EXERCISE DIRECTIONS: Look through the listing and locate every line containing the word "function"; copy those lines.

*** WORKING DATA ***

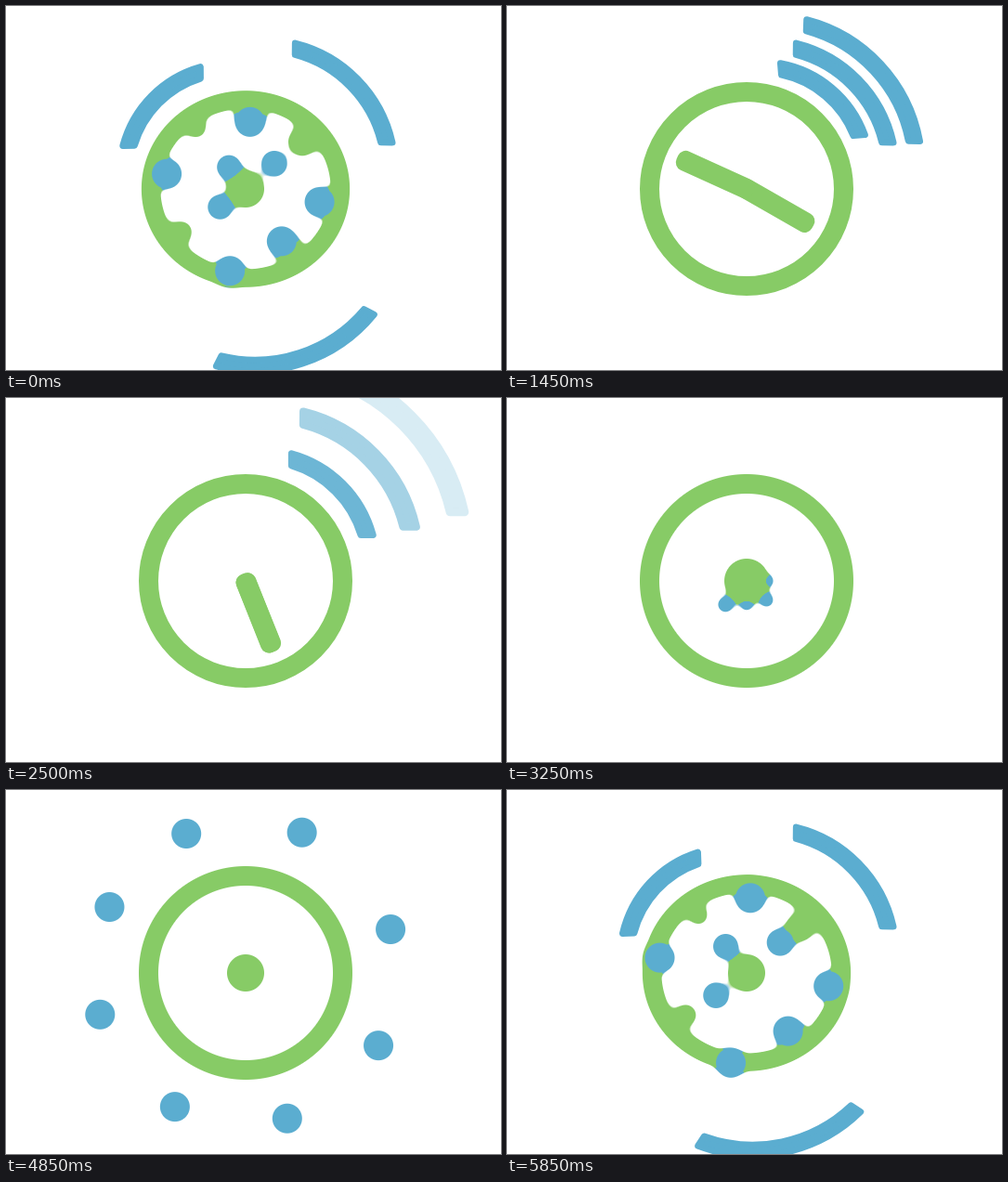
These frames come from a looping animation (533x392 px, 5900 ms). An HTML page with a canvas:

```html
<!DOCTYPE html>
<html lang="en">
<head>
<meta charset="utf-8">
<title>Clock and signal loop</title>
<style>
  html, body { margin: 0; width: 100%; height: 100%; overflow: hidden; background: #fff; }
  canvas { display: block; }
</style>
</head>
<body>
<canvas id="stage" width="533" height="392"></canvas>
<script>
const LOOP = 5900, CX = 258, CY = 197, ORBIT = 163;
const GREEN = [135, 203, 102], BLUE = [91, 173, 208];
const css = c => `rgb(${c})`;
const ctx = document.getElementById('stage').getContext('2d');

// Layer for the liquid shapes, centred on the clock.
const HALF = 190, SIZE = HALF * 2;
const layer = document.createElement('canvas');
layer.width = layer.height = SIZE;
const layerCtx = layer.getContext('2d');
const image = layerCtx.createImageData(SIZE, SIZE);

const clamp = v => v < 0 ? 0 : v > 1 ? 1 : v;
const ramp = (t, a, b) => clamp((t - a) / (b - a));
const ease = u => (1 - Math.cos(Math.PI * clamp(u))) / 2;
const rad = deg => deg * Math.PI / 180;

function smin(a, b, k) {
  const h = k - Math.abs(a - b);
  return Math.min(a, b) - (h > 0 ? h * h / (4 * k) : 0);
}

// angle; leaving: start, duration, ring bump radius and size; returning: start, bump size
const DOTS = [
  [352.1, 3150, 1150, 96, 9, 4904, 15],
  [43.5, 3150, 1010, 97, 9, 5147, 10],
  [88.9, 3150, 1010, 104, 0, 5074, 10],
  [134.3, 3050, 1080, 99, 14, 5200, 10],
  [178.1, 2900, 1500, 90, 11, 4852, 11],
  [224.3, 3030, 1080, 116, 12, 5180, 10],
  [266.1, 2960, 1120, 104, 0, 4821, 9],
  [307.2, 3130, 1125, 104, 19, 5097, 10]
].map(([angle, out, outTime, bumpR, bumpSize, back, backBump]) =>
  ({ angle, out, outTime, bumpR, bumpSize, back, backBump }));
const BACK_TIME = 1500;

const polar = (deg, r) => [Math.sin(rad(deg)) * r, -Math.cos(rad(deg)) * r];

// Stickiness: loose inside, tight while crossing the ring, long threads outside.
const stick = (r, size) =>
  Math.min(14, size * 1.6) - 6 * ramp(r, 70, 95) + 15 * ramp(r, 100, 118);

function liquidParts(t, sx, sy) {
  const tt = t < 1500 ? t + LOOP : t;
  const left = Math.max(0, 7 - tt / 1000);
  const turn = 66 - 7.85 * left * left;
  const dots = [], bumps = [];
  for (const d of DOTS) {
    const angle = d.angle + turn;
    const leaving = tt < 4600;
    let r, size, bumpR, bumpSize;
    if (leaving) {
      if (tt < d.out) continue;
      r = 10 + (ORBIT - 10) * ease((tt - d.out) / d.outTime);
      size = Math.min(16, r * 0.23);
      bumpR = d.bumpR;
      bumpSize = d.bumpSize * ramp(r, 80, 105) * (1 - ramp(tt, 4120, 4350));
    } else {
      const u = (tt - d.back) / BACK_TIME;
      if (u >= 1) continue;
      r = ORBIT * (1 - ease(u));
      size = Math.min(16, 10.5 + 0.08 * r);
      bumpR = r < 50 ? 104 - 0.5 * r : 79 + 0.46 * (r - 50);
      bumpSize = d.backBump * (1 - ramp(r, 70, 95)) * clamp(r / 28);
    }
    const [x, y] = polar(angle, r);
    const dot = { x, y, size, k: stick(r, size) };
    if (leaving && r > 112 && r < 158) [dot.tx, dot.ty] = polar(angle, r - 16);
    dots.push(dot);
    if (bumpSize > 0.5) {
      const [bx, by] = polar(angle, bumpR);
      bumps.push({ x: bx * sx, y: by * sy, size: bumpSize });
    }
  }
  return { dots, bumps };
}

function drawLiquid(t, hub, squash) {
  const sx = 1 - 0.025 * squash, sy = 1 - 0.08 * squash;
  const { dots, bumps } = liquidParts(t, sx, sy);
  const px = image.data;
  let i = 0;
  for (let row = 0; row < SIZE; row++) {
    const y = row - HALF + 0.5;
    for (let col = 0; col < SIZE; col++, i += 4) {
      const x = col - HALF + 0.5;
      const ex = x / sx, ey = y / sy;
      let ring = Math.abs(Math.sqrt(ex * ex + ey * ey) - 104.5) - 10.5;
      for (const b of bumps) {
        const dx = x - b.x, dy = y - b.y;
        if (dx > 45 || dx < -45 || dy > 45 || dy < -45) continue;
        ring = smin(ring, Math.sqrt(dx * dx + dy * dy) - b.size, 16);
      }
      const core = hub > 0 ? Math.sqrt(x * x + y * y) - hub : 999;
      let all = Math.min(ring, core), near = 999;
      for (const d of dots) {
        const dx = x - d.x, dy = y - d.y;
        if (dx > 45 || dx < -45 || dy > 45 || dy < -45) continue;
        let dist = Math.sqrt(dx * dx + dy * dy) - d.size;
        if (d.tx !== undefined) dist = smin(dist, Math.hypot(x - d.tx, y - d.ty) - 3, 8);
        all = smin(all, dist, d.k);
        if (dist < near) near = dist;
      }
      const alpha = clamp(0.5 - all);
      px[i + 3] = alpha * 255;
      if (!alpha) continue;
      const mix = clamp(0.5 + Math.min(core, Math.max(ring, 0)) - near);
      for (let c = 0; c < 3; c++) px[i + c] = GREEN[c] + (BLUE[c] - GREEN[c]) * mix;
    }
  }
  layerCtx.putImageData(image, 0, 0);
  ctx.drawImage(layer, CX - HALF, CY - HALF);
}

function drawPlain(hub) {
  ctx.strokeStyle = ctx.fillStyle = css(GREEN);
  ctx.lineWidth = 21;
  ctx.beginPath();
  ctx.arc(CX, CY, 104.5, 0, Math.PI * 2);
  ctx.stroke();
  ctx.beginPath();
  ctx.arc(CX, CY, hub, 0, Math.PI * 2);
  ctx.fill();
}

function drawHand(deg, length) {
  ctx.save();
  ctx.translate(CX, CY);
  ctx.rotate(rad(deg));
  ctx.fillStyle = css(GREEN);
  ctx.beginPath();
  ctx.roundRect(-11, -82 * length, 22, 82 * length + 8, 9);
  ctx.fill();
  ctx.restore();
}

// Band with its ends cut parallel to the axes of its quarter;
// it curves a little tighter than its distance from the clock.
function drawBand(dist, cut, middle, scale, alpha) {
  if (alpha <= 0) return;
  const join = 7, half = 9.5 - join / 2, edge = cut + join / 2;
  const r = dist * 0.85, shift = dist * 0.17 * Math.SQRT1_2;
  const outer = r + half, inner = r - half;
  const a = Math.asin(edge / outer), b = Math.asin(edge / inner), q = Math.PI / 2;
  ctx.save();
  ctx.translate(CX, CY);
  ctx.rotate(rad(middle - 45));
  ctx.scale(scale, scale);
  ctx.translate(shift, -shift);
  ctx.beginPath();
  ctx.arc(0, 0, outer, a - q, -a);
  ctx.arc(0, 0, inner, -b, b - q, true);
  ctx.closePath();
  ctx.fillStyle = ctx.strokeStyle = css(BLUE.map(c => Math.round(255 + (c - 255) * alpha)));
  ctx.lineWidth = join;
  ctx.lineJoin = 'round';
  ctx.fill();
  ctx.stroke();
  ctx.restore();
}

function drawSignal(t) {
  if (t > 3020 && t < 5500) return;
  const fadeIn = t > 5000 ? ramp(t, 5500, 5800) : 1;
  const fadeOut = t < 5000 ? 1 - ramp(t, 2650, 3020) : 1;
  const s = Math.max(-250, t > 5000 ? t - LOOP : t);
  const small = 45 - 97 * (1 - ease((s + 350) / 2100));
  const large = 45 + 117 * Math.pow(Math.max(0, 1 - s / 1600), 1.7);
  const bands = [[134, 28, small, 2158], [160, 29, 45.6, 1810], [188, 32, large, 1600]];
  for (const [dist, cut, middle, start] of bands) {
    const age = Math.max(0, s - start);
    const grow = 3.42e-7 * age * age;
    drawBand(dist, cut, middle, 1 + grow, clamp(1 - 2.75 * grow) * fadeIn * fadeOut);
  }
}

function hubRadius(t) {
  if (t < 2000) return 20 * (1 - ramp(t, 700, 1000));
  return 24 * ramp(t, 2900, 3200) - 4 * ramp(t, 3250, 3700);
}

function draw(t) {
  ctx.fillStyle = '#fff';
  ctx.fillRect(0, 0, 533, 392);
  drawSignal(t);
  const hub = hubRadius(t);
  if (t < 800 || t > 2940) {
    const squash = t < 1000 ? 1 - ease(ramp(t, 300, 780)) : ease(ramp(t, 5250, 5750));
    drawLiquid(t, hub, squash);
  } else {
    drawPlain(hub);
  }
  const length = ease(ramp(t, 700, 1000)) * (1 - ease(ramp(t, 2900, 3150)));
  if (length > 0) {
    drawHand(119.7 + 0.0365 * (t - 1450), length);
    drawHand(294 + 0.556 * (t - 1450), length);
  }
}

const begin = performance.now();
function frame() {
  draw((performance.now() - begin) % LOOP);
  requestAnimationFrame(frame);
}
frame();
</script>
</body>
</html>
```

***

SOLUTION:
function smin(a, b, k) {
function liquidParts(t, sx, sy) {
function drawLiquid(t, hub, squash) {
function drawPlain(hub) {
function drawHand(deg, length) {
function drawBand(dist, cut, middle, scale, alpha) {
function drawSignal(t) {
function hubRadius(t) {
function draw(t) {
function frame() {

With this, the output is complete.